WELL they were going to make sure patrons got the message, weren’t they?
It had the tango, the charleston, the foxtrot, as well as mystery and romance.
There is all the brio here of the great Broadway showman George M Cohan himself - whose show Little Nellie Kelly had originally been.
I love this. It’s another picture from the small collection given me by a reader, which were taken by a South Shields photographer, the late James Cleet.
This is the King Street entrance to the old Empire Theatre in the town.
I’m not sure of the date, but Cohan’s show was on Broadway in 1922-1923, so presumably crossed the Atlantic a year or two later.

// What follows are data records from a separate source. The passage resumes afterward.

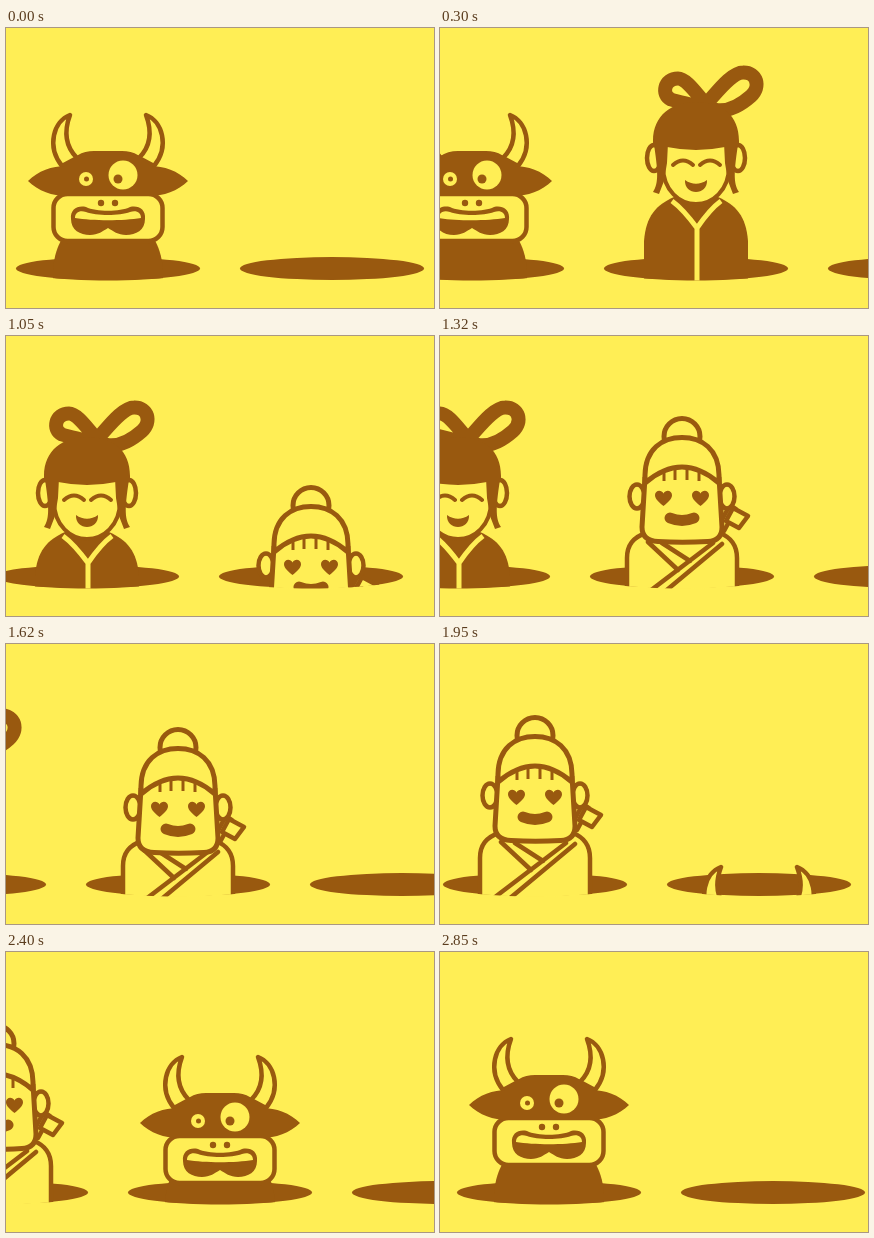
An HTML page that plays this animation: 428 by 280 pixels, repeating every 2880 ms.

```html
<!DOCTYPE html>
<html lang="en">
<head>
<meta charset="utf-8">
<title>Characters popping out of holes</title>
<style>
  html, body { margin: 0; width: 100%; height: 100%; overflow: hidden; background: #ffee55; }
  svg { display: block; --y: #ffee55; --b: #99590f; }
  .b { fill: var(--b); }
  .y { fill: var(--y); }
  .o { fill: var(--y); stroke: var(--b); stroke-width: 4.5; stroke-linejoin: round; }
  .l { fill: none; stroke: var(--b); stroke-width: 4.5; stroke-linecap: round; }
</style>
</head>
<body>
<svg id="stage" width="428" height="280" viewBox="0 0 428 280">
  <defs>
    <clipPath id="ground"><path d="M-120 0H120V240.500H92.500A92.500 12 0 0 1-92.500 240.500H-120Z"/></clipPath>

    <g id="bull-body">
      <path class="b" d="M-46 211H46C50 217 54 228 55 242V300H-55V242C-54 228-50 217-46 211Z"/>
    </g>
    <g id="bull-head">
      <path id="horn" class="o" d="M-38 87C-54 93-62 118-46 138L-31 130C-43 118-44 103-38 87Z"/>
      <use href="#horn" transform="scale(-1 1)"/>
      <rect class="o" x="-54.500" y="166" width="109" height="47" rx="14"/>
      <path class="b" d="M-80 153C-70 143-56 138-42 138C-36 129-26 123-14 123H14C26 123 36 129 42 138C56 138 70 143 80 153C70 163 55 168 42 168H-42C-55 168-70 163-80 153Z"/>
      <circle class="y" cx="-22" cy="151" r="7"/>
      <circle class="b" cx="-21.500" cy="151" r="2.500"/>
      <circle class="y" cx="15" cy="147" r="14.500"/>
      <circle class="b" cx="10" cy="151" r="4.500"/>
      <circle class="b" cx="-7" cy="175" r="3.200"/>
      <circle class="b" cx="7" cy="175" r="3.200"/>
      <path class="b" d="M-37 191C-38 181-30 177-22 179C-12 184 12 184 22 179C30 177 38 181 37 191C37 202 28 207 18 207C10 207 5 203 0 200C-5 203-10 207-18 207C-28 207-37 202-37 191Z"/>
      <path class="y" d="M-33 190C-33 184-28 182-22 184C-12 188 12 188 22 184C28 182 33 184 33 190C15 193-15 193-33 190Z"/>
    </g>

    <g id="girl-body">
      <path class="b" d="M-22 196C-40 204-50 215-52 240V300H52V240C50 215 40 204 22 196Z"/>
      <path d="M-24 200Q-13 208 1 227V300M25 200Q14 208 1 227" fill="none" stroke="var(--y)" stroke-width="5"/>
    </g>
    <g id="girl-head">
      <path class="l" stroke-linejoin="round" style="stroke-width:14" d="M8 101C0 92-10 77.500-18 77.500C-32 77.500-35 94-25 98.500C-15 102 0 104 8 108M12 101C22 90 36 71.500 47 71.500C61 71 65 86 55 95C46 103 33 111 20 109"/>
      <ellipse class="o" cx="-42" cy="157" rx="7" ry="13"/>
      <ellipse class="o" cx="42" cy="157" rx="7" ry="13"/>
      <path class="o" style="stroke-width:4" d="M-33 142V165C-33 190-16 203 0 203C16 203 33 190 33 165V142Z"/>
      <path id="lock" class="b" d="M-42.500 140L-28 142L-29 162L-32 180L-37 193L-43 191C-37 182-38 170-42.500 140Z"/>
      <use href="#lock" transform="scale(-1 1)"/>
      <path class="b" d="M-43 146V140C-43 114-24 101 0 101C26 101 43 114 43 140V146H29Q0 152 -29 146Z"/>
      <path class="l" style="stroke-width:4" d="M-23 164Q-13 155-3 164M4 164Q14 155 24 164"/>
      <path class="b" d="M-11 179C-4 184 4 184 11 179C12 195-12 195-11 179Z"/>
    </g>

    <g id="man-body">
      <path class="o" d="M-36 189C-48 193-55 200-55 214V300H55V214C55 200 48 193 38 189Z"/>
      <path class="l" d="M31 199L-36 250L-54 264M40 200L-20 250L-54 278M-34 198L-4 226M-20 199L8 217"/>
    </g>
    <g id="man-head">
      <path class="o" d="M48 160L54 164L42 186L36 182Z"/>
      <path class="o" d="M51 163L66 171L57 183L44 176Z"/>
      <ellipse class="o" cx="-45" cy="151.500" rx="7.500" ry="12"/>
      <ellipse class="o" cx="45" cy="151.500" rx="7.500" ry="12"/>
      <circle class="o" cy="91.500" r="18" style="stroke-width:5"/>
      <path class="o" style="stroke-width:5" d="M-37 132L-40 182Q-40 196-24 196.500Q0 198 26 196.500Q40 196 40 182L37 132"/>
      <path class="o" style="stroke-width:5" d="M-37 138V130C-36.500 104-20 92.500 0 92.500C20 92.500 36.500 104 37 130V138Q0 106-37 138Z"/>
      <path class="l" style="stroke-width:3;stroke-linecap:butt" d="M-18 124V136M-7 122V135M5 122V135M17 124V136"/>
      <path id="heart" class="b" d="M-18.500 161C-25 156-27 153-27 150C-27 145-20.500 144-18.500 148.500C-16.500 144-10 145-10 150C-10 153-12 156-18.500 161Z"/>
      <use href="#heart" x="37"/>
      <path class="l" style="stroke-width:11" d="M-12 173Q0 178 12 173"/>
    </g>
  </defs>
</svg>
<script>
  const LOOP = 2880, STEP = 30, BEAT = 960, GAP = 224;
  const stage = document.getElementById('stage');

  function add(parent, tag, attrs = {}) {
    const el = document.createElementNS('http://www.w3.org/2000/svg', tag);
    for (const key in attrs) el.setAttribute(key, attrs[key]);
    return parent.appendChild(el);
  }

  const slots = ['bull', 'girl', 'man', 'bull', 'girl'].map(name => {
    const slot = add(stage, 'g');
    add(slot, 'ellipse', { class: 'b', cy: 240.5, rx: 92, ry: 11.5 });
    const figure = add(slot, 'g', { 'clip-path': 'url(#ground)' });
    const body = add(figure, 'use', { href: `#${name}-body` });
    const head = add(figure, 'use', { href: `#${name}-head` });
    return { slot, body, head };
  });

  const sineOut = p => Math.sin(Math.min(p, 1) * Math.PI / 2);
  const sineInOut = p => (1 - Math.cos(Math.PI * Math.min(p, 1))) / 2;

  // Distance below the resting height: pop up too far, sink, then settle.
  function drop(u) {
    if (u <= 0) return 200;
    if (u < 300) return 166 - 193 * sineOut(u / 300);
    if (u < 540) return -27 + 45 * sineOut((u - 300) / 100);
    return 18 * (1 - sineInOut((u - 540) / 300));
  }

  function draw() {
    const t = Math.floor(performance.now() % LOOP / STEP) * STEP;
    slots.forEach(({ slot, body, head }, i) => {
      const x = 102 + GAP * i - GAP * t / BEAT;
      const u = t - BEAT * (i - 1);
      const y = Math.round(drop(u));
      slot.setAttribute('transform', `translate(${x} 0)`);
      head.setAttribute('y', y);
      // The body sinks less than the head after the overshoot.
      body.setAttribute('y', u > 300 ? Math.min(y, 8) : y);
    });
    requestAnimationFrame(draw);
  }
  draw();
</script>
</body>
</html>
```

Little Nellie Kelly was a musical comedy about family conflict that bridged Ireland and the US.
It became better known years later, in about 1940, as a film starring Judy Garland.
There is a very smartly-dressed man standing to the left of the entrance to the stalls, and a note attached suggests this was the theatre manager, Captain Nicholls, about whom I really can’t tell you anything.
I’ve been looking to see who the star of Little Nellie Kelly was here, but there’s nothing to say.
The producers, MacDonald and Young, however, appear to have had their own touring musical comedy company.
Perhaps someone knows more.